- Ventricular tachycardia (VT): This rapid heart rate happens because of abnormal electrical signals in the lower chambers of the heart, or the ventricles. Episodes of VT that last for longer than a few seconds can be life threatening.
- Ventricular fibrillation: This fast rate occurs when rapid, irregular electrical impulses cause the lower chambers of your heart to quiver instead of pump blood to your body. This type can be fatal and may require an electric shock to restore your heart to a healthy rhythm.
Potential severe complications of fast heart rates depend on which type of tachycardia you have, how fast your heart is beating, how long your rapid heart rate lasts, and whether or not you have other heart conditions.

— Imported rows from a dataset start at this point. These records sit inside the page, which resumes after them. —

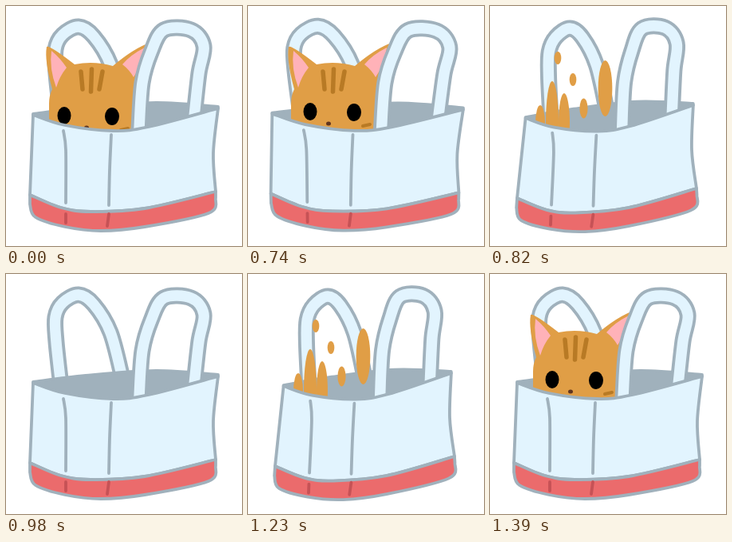
Animation, 296 px wide and 300 px high, one loop 1.47 s. Source, as an HTML page with a canvas:

```html
<!DOCTYPE html>
<html lang="en">
<head>
<meta charset="utf-8">
<title>Cat in a bag</title>
<style>
html, body { margin: 0; width: 100%; height: 100%; overflow: hidden; background: #fff; }
canvas { display: block; width: 296px; height: 300px; }
</style>
</head>
<body>
<canvas id="stage" width="296" height="300"></canvas>
<script>
const ctx = document.getElementById('stage').getContext('2d');
const LINE = '#a0b1bc', CLOTH = '#e2f4fe', RED = '#eb6b6c', RED_SEAM = '#c65256';
const FUR = '#e09e46', STRIPE = '#b87a25', PINK = '#ffb2b8';

// Key points of the bag at rest.
const bag = {
  backStrap: [[69, 140], [63, 85], [62, 54], [71, 36], [91, 26], [110, 38], [131, 73], [146, 130]],
  frontStrap: [[167, 154], [171, 96], [182, 58], [198, 30], [232, 30], [248, 50], [242, 84], [236, 138]],
  rim: [[34, 135], [100, 127], [188, 121], [266, 126]],
  top: [[34, 136], [74, 149], [134, 156], [179, 151], [266, 128]],
  right: [[266, 128], [260, 184], [263, 232]],
  band: [[30, 236], [69, 252], [106, 257], [174, 253], [263, 232]],
  base: [[30, 248], [37, 264], [74, 276], [119, 281], [174, 276], [254, 259], [263, 240]],
  seams: [[[72, 156], [75, 180], [75, 246]], [[132, 161], [130, 205], [129, 249]]],
  redSeams: [[[75, 260], [75, 271]], [[129, 260], [127, 275]]]
};

// Positive pull makes the bag narrow and tall, negative makes it wide.
const bend = pull => pts => pts.map(([x, y]) => [
  150 + (x - 150) * (1 - pull * (0.17 - 0.00058 * y)),
  y + (150 - x) * 0.035 * pull
]);

// Smooth curve through points, continuing the given path.
function curve(path, pts, joined) {
  path[joined ? 'lineTo' : 'moveTo'](...pts[0]);
  for (let i = 0; i < pts.length - 1; i++) {
    const p = pts[i - 1] || pts[i], a = pts[i], b = pts[i + 1], n = pts[i + 2] || b;
    path.bezierCurveTo(
      a[0] + (b[0] - p[0]) / 6, a[1] + (b[1] - p[1]) / 6,
      b[0] - (n[0] - a[0]) / 6, b[1] - (n[1] - a[1]) / 6, ...b);
  }
}
function outline(...sides) {
  const path = new Path2D();
  sides.forEach((pts, i) => curve(path, pts, i > 0));
  return path;
}
function stroke(path, color, width) {
  ctx.strokeStyle = color;
  ctx.lineWidth = width;
  ctx.stroke(path);
}
function fill(path, color) {
  ctx.fillStyle = color;
  ctx.fill(path);
}
function patch(color, ...sides) {
  const path = outline(...sides);
  path.closePath();
  fill(path, color);
  stroke(path, LINE, 3.8);
}
function strap(pts) {
  const path = outline(pts);
  stroke(path, LINE, 21);
  stroke(path, CLOTH, 13.4);
}
function oval(x, y, rx, ry, color) {
  const path = new Path2D();
  path.ellipse(x, y, rx, ry, 0, 0, 7);
  fill(path, color);
}

function drawBag(pull, inside) {
  const at = bend(pull);
  const back = name => at(bag[name]).reverse();
  ctx.lineCap = 'butt';
  strap(at(bag.backStrap));
  patch(LINE, at(bag.rim), back('top'));
  ctx.lineCap = 'round';
  inside();
  ctx.lineCap = 'butt';
  strap(at(bag.frontStrap));
  ctx.lineCap = 'round';
  patch(CLOTH, at(bag.top), at(bag.right), back('band'));
  patch(RED, at(bag.band), back('base'));
  for (const pts of bag.seams) stroke(outline(at(pts)), LINE, 3.8);
  for (const pts of bag.redSeams) stroke(outline(at(pts)), RED_SEAM, 3.8);
}

// dip lowers the face towards the rim.
const cat = dip => () => {
  fill(new Path2D('M54 170V122Q54 112 58 104Q48 68 51 51Q54 48 86 73Q110 68 134 75Q160 53 180 46Q182 70 165 97V170Z'), FUR);
  fill(new Path2D('M57 56Q68 65 76 77Q67 88 63 102Q54 78 57 56Z'), PINK);
  fill(new Path2D('M174 52Q156 61 146 73Q155 80 160 89Q172 72 174 52Z'), PINK);
  for (const lean of [-1, 0, 1]) {
    const x = 107.5 + lean * 13.5, inset = Math.abs(lean) * 3;
    stroke(outline([[x, 79 + inset], [x - 1 - lean * 3, 107 - inset]]), STRIPE, 5.5);
  }
  oval(78 - dip, 132 + dip, 8.5, 11, '#000');
  oval(133, 133 + dip, 9, 11, '#000');
  oval(101, 147 + dip, 3, 2.5, '#60351f');
  stroke(outline([[144, 150 + dip], [153, 148 + dip]]), STRIPE, 4);
};
function splash() {
  for (const [x, width, height] of [[63, 6, 22], [78, 8, 52], [93, 7, 37]])
    oval(x, 146, width, height, FUR);
  for (const [x, y, size] of [[85, 65, 8], [104, 92, 8], [117.5, 128, 12.5], [144.5, 103, 35]])
    oval(x, y, 3 + size / 6, size, FUR);
}
const empty = () => {};

const LOOP = 1470, TALL = 1, WIDE = -0.35;
const hidden = cat(5), peeking = cat(0);
const steps = [
  [0, 0, hidden],
  [660, 0, peeking],
  [740, WIDE, peeking],
  [820, TALL, splash],
  [900, WIDE, empty],
  [980, 0, empty],
  [1230, TALL, splash],
  [1310, WIDE, peeking],
  [1390, 0, peeking]
];

ctx.lineJoin = 'round';
const start = performance.now();
let shown;
function tick() {
  const t = (performance.now() - start) % LOOP;
  const step = steps.findLast(([at]) => at <= t);
  if (step !== shown) {
    ctx.clearRect(0, 0, 296, 300);
    drawBag(step[1], step[2]);
    shown = step;
  }
  requestAnimationFrame(tick);
}
tick();
</script>
</body>
</html>
```
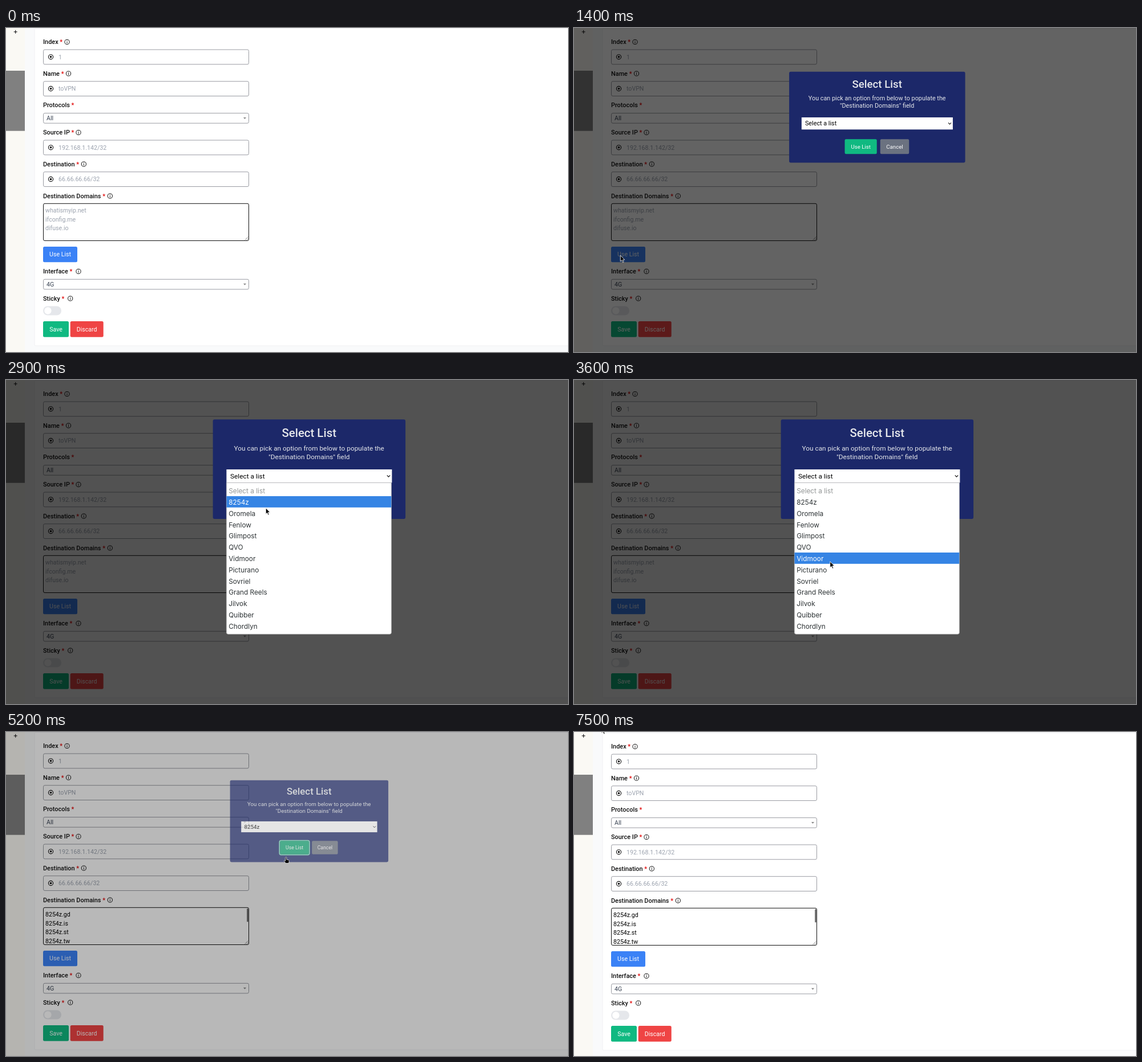
These frames come from a looping animation (985x569 px, 7700 ms). An HTML page:

```html
<!DOCTYPE html>
<html lang="en">
<head>
<meta charset="utf-8">
<title>Policy form</title>
<style>
  html, body { margin: 0; width: 100%; height: 100%; overflow: hidden; background: #f9fafb; }
  svg { display: block; width: 985px; height: 569px; font: 10.6px Roboto, sans-serif; }
  .label { font-size: 10.9px; font-weight: 500; }
  .hint { fill: #9ca3af; }
  .mid { text-anchor: middle; }
  .big { font-size: 11.84px; }
  .title { font-size: 20.4px; font-weight: 500; }
  .option { font: 11.8px Inter, sans-serif; }
</style>
</head>
<body>
<svg id="stage" viewBox="0 0 985 569"></svg>
<script>
const LOOP = 7700, STEP = 100;
const ROW_TOP = 185.1, ROW_H = 19.8, LINE_H = 15.75;
const OPTIONS = ['Select a list', '8254z', 'Oromela', 'Fenlow', 'Glimpost', 'QVO', 'Vidmoor',
  'Picturano', 'Sovriel', 'Grand Reels', 'Jilvok', 'Quibber', 'Chordlyn'];
const HINTS = ['whatismyip.net', 'ifconfig.me', 'difuse.io'];
const DOMAINS = ['8254z.gd', '8254z.is', '8254z.st', '8254z.tw', 'z8254z.cc', 'z8254z.gg', 'z8254z.is',
  'z8254z.eu', 'z8254z.se', 'z8254z.ws', '8254z.to'];

// Keyframes: [time, value, ...]
const POINTER = [[200, 507, 0], [900, 153, 391], [1200, 81, 399], [1400, 81, 399], [2100, 460, 165],
  [2500, 460, 165], [3300, 450, 284], [3900, 447, 353], [4100, 447, 290], [4300, 447, 217],
  [4600, 447, 217], [4800, 491, 220], [5200, 491, 220], [5700, 215, 359.5], [6900, 215, 359.5],
  [7400, 50, -5], [7500, 48, -9]];
const SCROLL = [[5800, 0], [6200, 115.5], [6600, 115.5], [7000, 0]];
const SCALE = [[1400, .914], [1500, 1.045], [1600, .955], [1700, 1], [5100, 1], [5200, .822]];
const SHADE = [[1300, 0], [1400, .61], [1500, .68], [5100, .68], [5200, .28], [5300, 0]];

function at(keys, t) {
  const next = keys.findIndex(k => k[0] > t);
  if (next < 1) return (next ? keys[keys.length - 1] : keys[0]).slice(1);
  const a = keys[next - 1], b = keys[next];
  const u = (t - a[0]) / (b[0] - a[0]), e = u * u * (3 - 2 * u);
  return a.slice(1).map((v, i) => v + (b[i + 1] - v) * e);
}

const rect = (x, y, w, h, fill, extra = '') =>
  `<rect x="${x}" y="${y}" width="${w}" height="${h}" fill="${fill}" ${extra}/>`;
const path = (d, extra) => `<path d="${d}" ${extra}/>`;
const text = (x, y, s, cls = '', fill = '') =>
  `<text x="${x}" y="${y}" class="${cls}" ${fill && `fill="${fill}"`}>${s}</text>`;
const button = (x, y, w, h, fill, s) =>
  rect(x, y, w, h, fill, 'rx="2.5"') + text(x + w / 2, y + h / 2 + 3.7, s, 'mid', '#fff');

function label(y, s, iconX) {
  const icon = iconX ? `<circle cx="${iconX}" cy="${y}" r="4.1" fill="none" stroke="#111"/>` +
    path(`M${iconX} ${y - .5}v2.8M${iconX} ${y - 2.4}v1.1`, 'stroke="#111"') : '';
  return text(65, y + 3.9, `${s} <tspan fill="#e00000">*</tspan>`, 'label', '#111') + icon;
}

const frame = (y, h, stroke = '#9a9ca3') =>
  rect(65.5, y, 360, h, '#fff', `rx="2.5" stroke="${stroke}"`);
const input = (y, s) => frame(y - 12.8, 25.8) +
  `<circle cx="78.5" cy="${y}" r="4.1" fill="none" stroke="#111" stroke-width="1.1"/>
   <circle cx="78.5" cy="${y}" r="1.8"/>` + text(92, y + 3.8, s, 'hint');
const dropdown = (y, s) => frame(y - 8.7, 17.6) + text(71, y + 4, s, '', '#374151') +
  path(`M416 ${y - 1.3}h5l-2.5 3z`, 'fill="#888"');

function textarea(t) {
  const filled = t >= 5200, [scroll] = at(SCROLL, t);
  const lines = (filled ? DOMAINS : HINTS)
    .map((s, i) => text(69, 323.9 + i * LINE_H - scroll, s, filled ? '' : 'hint')).join('');
  return frame(308.3, 65.2, '#111') + `<g clip-path="url(#area)">${lines}</g>` +
    path('M418.5 372.5l6-6M421.5 372.5l3-3', 'stroke="#777" stroke-width=".8"') +
    (filled ? rect(422.4, 310 + scroll * .265, 2, 23.5, '#444', 'rx="1"') : '');
}

function form(t) {
  const hover = t >= 1100 && t < 1400;
  return `<g transform="translate(0 ${t >= 5300 ? 1 : 0})">` +
    rect(50, .5, 945, 557.5, '#fff', 'rx="2" stroke="#f0f1f3"') +
    label(24.5, 'Index', 107) + input(50.8, '1') +
    label(80, 'Name', 109.5) + input(106.5, 'toVPN') +
    label(135.3, 'Protocols') + dropdown(158.3, 'All') +
    label(183.5, 'Source IP', 127) + input(209.8, '192.168.1.142/32') +
    label(239, 'Destination', 136.3) + input(265.5, '66.66.66.66/32') +
    label(295, 'Destination Domains', 182.3) + textarea(t) +
    button(65, 384, 60, 27.3, hover ? '#2563eb' : '#3b82f6', 'Use List') +
    label(427.4, 'Interface', 127) + dropdown(450, '4G') +
    label(475, 'Sticky', 112.7) +
    rect(65, 488.5, 32, 16, '#e5e7eb', 'rx="8"') + '<circle cx="73.4" cy="496.5" r="6.2" fill="#fff"/>' +
    button(65, 515, 45, 27.7, '#10b981', 'Save') + button(112.7, 515, 58, 27.7, '#ef4444', 'Discard') +
    '</g>';
}

function modal(t) {
  if (t < 1400 || t > 5200) return '';
  const [scale] = at(SCALE, t), closing = t === 5200;
  return `<g opacity="${closing ? .64 : 1}"
      transform="translate(531.4 156.5) scale(${scale}) translate(-531.4 -156.5)">` +
    rect(362.6, 69.2, 337.5, 174.8, '#1c2869', 'rx="3"') +
    text(531.2, 99.8, 'Select List', 'title mid', '#e5e7eb') +
    text(531.2, 124, 'You can pick an option from below to populate the', 'big mid', '#e5e7eb') +
    text(531.2, 138.5, '"Destination Domains" field', 'big mid', '#e5e7eb') +
    rect(386.4, 157, 290, 23.3, '#fff') +
    text(393, 172.9, OPTIONS[t >= 4500 ? 1 : 0], 'big', '#000') +
    path('M667.8 167.4l2.7 2.8 2.7-2.8', 'fill="none" stroke="#111" stroke-width="1.2"') +
    (closing ? rect(468, 198, 64, 30.5, 'none', 'rx="3.5" stroke="#7fe0be" stroke-width="2"') : '') +
    button(469.2, 198.8, 61.5, 28.5, t >= 4700 ? '#0ea774' : '#10b981', 'Use List') +
    button(537.2, 198.8, 55.3, 28.5, '#6b7280', 'Cancel') + '</g>';
}

function options(t, y) {
  if (t < 2300 || t >= 4500) return '';
  const active = Math.floor((y - ROW_TOP) / ROW_H);
  return path('M386.4 180.3h289v263q0 3-3 3h-283q-3 0-3-3z', 'fill="#fff" stroke="#b5b5b5" stroke-width=".8"') +
    OPTIONS.map((s, i) => {
      const top = ROW_TOP + i * ROW_H, on = i > 0 && i === active;
      return (on ? rect(386.5, top - .9, 288.8, ROW_H, '#3584e4') : '') +
        text(390.2, top + 14.1, s, 'option', on ? '#fff' : i ? '#2e3436' : '#929595');
    }).join('');
}

function pointer(t, [x, y]) {
  if (t < 200) return '';
  const hand = t >= 1100 && t < 1400 || t >= 4700 && t <= 5200;
  const beam = t >= 5600 && t < 7100;
  const shape = beam
    ? path('M-2.5-5.5h2l.5.5.5-.5h2M0-5V5M-2.5 5.5h2L0 5l.5.5h2', 'fill="none" stroke="#111" stroke-width="1.1"')
    : hand
      ? path('M-1.2.2q1.2-1.4 2 0V4l3.4.8q1.3.4 1 2L4.5 10.5H-.7L-3.6 6.6q0-1.3 1.2-.9l1.2.8z',
        'stroke="#fff" stroke-width=".7"')
      : path('M.3.3v10.6l2.4-2.2 1.8 4 1.7-.8-1.8-3.8h3.4z', 'stroke="#fff" stroke-width=".8"');
  return `<g transform="translate(${x} ${y})">${shape}</g>`;
}

function scene(t) {
  const tip = at(POINTER, t);
  return '<clipPath id="area"><rect x="66" y="309" width="359" height="64"/></clipPath>' +
    rect(0, 0, 985, 569, '#f9fafb') + rect(0, 0, 33, 569, '#faf9f4') + rect(0, 75, 33, 105.7, '#808080') +
    path('M13.7 6.7h6M16.7 3.7v6', 'stroke="#111" stroke-width="1.1"') +
    form(t) + rect(0, 0, 985, 569, '#000', `opacity="${at(SHADE, t)[0]}"`) +
    modal(t) + options(t, tip[1]) + pointer(t, tip);
}

const stage = document.getElementById('stage');
let shown = -1;
function tick() {
  const t = Math.floor(performance.now() % LOOP / STEP) * STEP;
  if (t !== shown) stage.innerHTML = scene(shown = t);
  requestAnimationFrame(tick);
}
tick();
</script>
</body>
</html>
```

Some of the more serious complications include:
The treatment you receive will depend on your symptoms and the type of heart condition you have.
- cardiopulmonary resuscitation
- cardioversion, which is an electric shock that restores your heart to a normal beat
- IV medications
A healthcare professional may recommend medications to slow your heart rate and prevent further episodes of rapid heart rate. These medications may include antiarrhythmic drugs such as:
Sometimes, surgical procedures may be necessary to treat a fast heart rate. These include:
- Radiofrequency ablation: This procedure destroys the heart tissue causing abnormal beats. Doctors may use it to treat certain conditions that are causing a fast heart rate, such as AFib.
- Implantation of a cardioverter-defibrillator: Doctors may implant a device that detects life threatening rapid heart rates and automatically sends an electric shock to the heart to restore normal rhythm. This device is especially useful for people with ventricular tachycardia or AFib.
If you have a high resting heart rate, your doctor may recommend making certain lifestyle changes. These can have a significant impact on lowering your resting heart rate.
For example, you could try exercising more where possible. Increased fitness can improve your overall physical conditioning and result in a lower resting heart rate.
However, if your high heart rate is happening due to an underlying condition, exercise may trigger or worsen the condition. So, always discuss lifestyle changes with a doctor first.
Doctors may also suggest making certain dietary changes, including:
- limiting possible triggers, such as caffeine or alcohol
- trying certain supplements, such as alpha-lipoic acid, with a doctor’s supervision
- consuming a cardiac diet to help promote overall heart health, making sure to include:
If you have concerns about your heart rate, discuss these with your physician to see what steps you could take for better heart health.
If you experience a fast heart rate alongside symptoms such as fainting, chest pain, or difficulty breathing, you need emergency medical attention.
If you feel concerned about having a fast heart rate, contact your doctor. They can help rule out underlying causes.
Experiencing a fast heart rate can be alarming. Some people may notice heart palpitations or a pounding in their chest, while others may not experience any symptoms at all.
A fast heart rate can result from certain lifestyle factors, like consuming a lot of caffeine or experiencing stress. Or it could signify an underlying condition, such as arrhythmia or AFib.